The Technology Modernization Fund would be funded at its originally-anticipated $250 million level per House Appropriations Committee’s action this week. The Fund, which recently made its first three awards, was funded at only $100 million for the current fiscal year. The Departments of Energy, Housing and Urban Development, and Agriculture collectively received $45 million of that amount earlier this month, with each receiving at least $10 million. Contractors and other federal agencies are closely scrutinizing those awards for clues as to what projects that the Technology Modernization Board overseeing the disbursement of the funds might approve in the future. In addition, the Board has posted extensive guidelines on how agencies can apply. Contractors interested in helping customer agencies apply for Fund money should definitely be familiar with these steps. Funds can go toward any qualifying new IT project that modernizes outdated infrastructure. It is important to remember that all fund money must be repaid by agencies that use the funds. As such, while the Fund may not have a sizeable amount of money to invest, it will be a perpetual source of seed money. IT contractors should definitely consider this funding source when talking to customers about new IT solutions.
For starters, it’s probably not Santa Claus. Your government contract is subject to review and audit by multiple government agencies. IG’s, DCAA, SBA, and Labor are just some of the organizations that can look at your contracting books. Not sure that they would pass a review? Allen Federal can help. We’ve reviewed dozens of contracts and contract files. We can point out your strengths and weaknesses AND make recommendations on how to ensure that your firm can successfully open the door wide to whoever wants to review your documents. Find out what we can do for you today by e-mailing us at firstname.lastname@example.org.
Federal agencies spent $10.4 billion via Other Transaction Authority from 2008 to April 2018 according to a new NextGov article published last week. While some spending went toward traditional OTA projects such as prototyping and specialized technologies, significant money was also spent on professional consulting services and a variety of IT projects. Another surprise is that the TSA has been a leading OTA agency, along with traditional user DOD. The Read more
As part of its Section 846 implementation project, GSA is considering an option that would enable certain “GSA Approved” commercial e-commerce providers to handle transactions up to the $250,000 Simplified Acquisition Threshold (SAT). This may be important to companies outside the spectrum of those initially concerned about the impact of the Section 846 e-commerce portal project on their Schedule or other government business. To qualify for the higher dollar level E-commerce portal companies would have to setup controls that would ensure compliance with all applicable rules for SAT procurements. It is too early to say whether any company would sign up for this deal, but it is important to keep in mind that such a move would possibly mean that all portal buys between the Micro-Purchase threshold and the SAT would be set aside for small businesses. These transactions are not Schedule sales and, as such, the open market set-aside rule could apply. In addition, product sales could also be impacted even if they’re part of a larger solution.
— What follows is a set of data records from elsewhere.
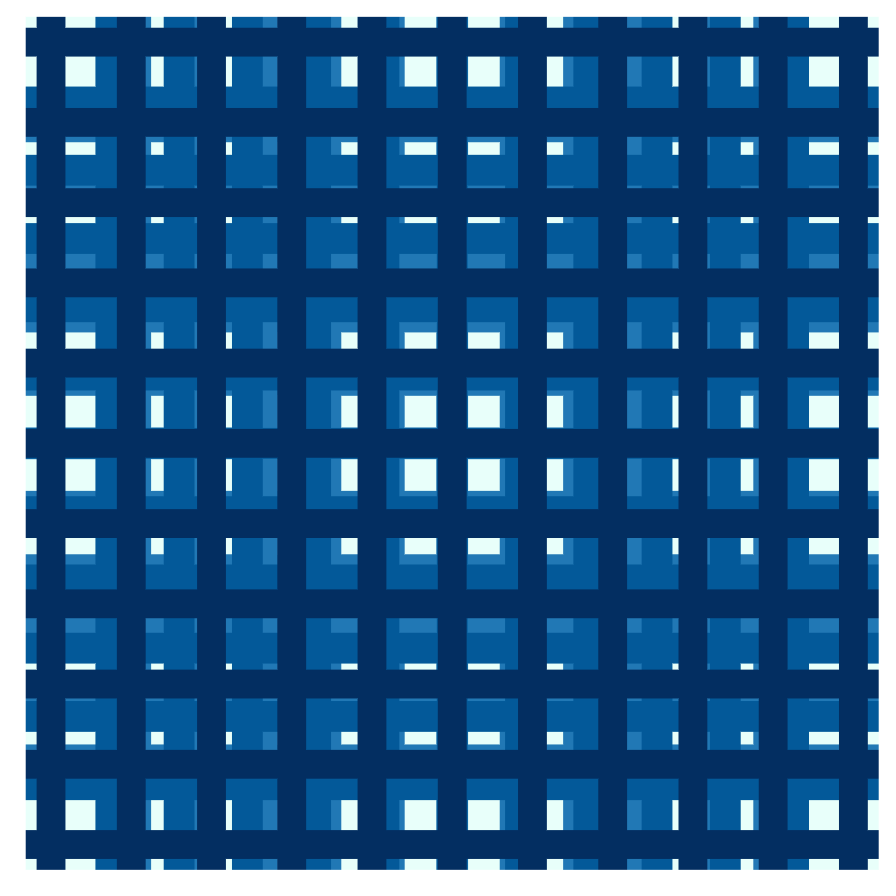
Reproduce this pattern procedurally as a WebGL 1 fragment shader.

```glsl
precision highp float;
// A square woven of three stacked lattices of bars on a pale ground.
// Each lattice has its own spacing about a shared centre, so the lower bars
// drift out from behind the upper ones and leave windows of varying size.

uniform vec2 u_resolution;

// Lengths are fractions of the canvas side.
const vec2 CENTRE = vec2(0.5047, 0.5052);
const float SQUARE_HALF = 0.476;
const float BARS_PER_SIDE = 5.0; // bars either side of the central one

// Lattices as (spacing, half width of a bar), from bottom to top.
const vec2 LOW_BARS = vec2(0.07075, 0.0177);
const vec2 MIDDLE_BARS = vec2(0.0762, 0.0172);
const vec2 TOP_BARS = vec2(0.08955, 0.0161);

const vec3 MARGIN_COLOR = vec3(1.0);
const vec3 GROUND_COLOR = vec3(0.91, 1.0, 0.98);
const vec3 LOW_COLOR = vec3(0.13, 0.47, 0.71);
const vec3 MIDDLE_COLOR = vec3(0.01, 0.35, 0.60);
const vec3 TOP_COLOR = vec3(0.01, 0.18, 0.38);

// Coverage of a shape from its signed distance, softened over one pixel.
float coverage(float dist, float pixel) {
  return clamp(0.5 - dist / pixel, 0.0, 1.0);
}

// Signed distance to a finite lattice of vertical and horizontal bars.
float latticeDistance(vec2 p, vec2 bars) {
  vec2 index = clamp(floor(p / bars.x + 0.5), -BARS_PER_SIDE, BARS_PER_SIDE);
  vec2 d = abs(p - index * bars.x) - bars.y;
  return min(d.x, d.y);
}

float squareDistance(vec2 p) {
  vec2 d = abs(p) - SQUARE_HALF;
  return max(d.x, d.y);
}

void main() {
  float side = min(u_resolution.x, u_resolution.y);
  float pixel = 1.0 / side;
  vec2 p = (gl_FragCoord.xy - 0.5 * u_resolution) / side + 0.5 - CENTRE;

  // Stack the lattices from bottom to top.
  vec3 color = GROUND_COLOR;
  color = mix(color, LOW_COLOR, coverage(latticeDistance(p, LOW_BARS), pixel));
  color = mix(color, MIDDLE_COLOR, coverage(latticeDistance(p, MIDDLE_BARS), pixel));
  color = mix(color, TOP_COLOR, coverage(latticeDistance(p, TOP_BARS), pixel));

  // Trim everything to the square.
  color = mix(MARGIN_COLOR, color, coverage(squareDistance(p), pixel));
  gl_FragColor = vec4(color, 1.0);
}
```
Customers excited about using their new e-commerce authority, for example, could decide to buy the product components of their need via a portal and then expect the solution provider to integrate those products into a final solution. It is clear that the Section 846 project should draw the interest of all GSA Schedule contractors to at least some extent. The agency is having its second industry day on June 21st and registration is open on the Interact site.
It used to be that GSA training classes for industry were few and far-between. They usually consisted of an unfortunate junior contract specialist being thrust into a class with someone else’s slide deck and not much else. Similarly, information on what was happening with GSA programs was something less than transparent. GSA, though, has stepped up actions on both fronts. Contractors can no longer say that the agency isn’t making a solid effort to train industry on a variety of Schedules-related topics, most recently the implementation of the OLM contract clause. In addition, the agency is seeking input on their Professional Services Schedule and other planned Schedule changes. Allen Federal had at least one e-mail a day from GSA in the past week announcing a training class, event, or seeking input from industry. We’re not that special and we’re not over-subscribed to Interact news lists, either. The agency is clearly making strides to better communicate with its industry partners. While not all the agency has to say may find agreement from industry, there can be no credible allegation that it is not making a credible effort to improve communication and transparency. The end result of these actions is also something all can support: A Schedules program that better meets the needs of agency customers.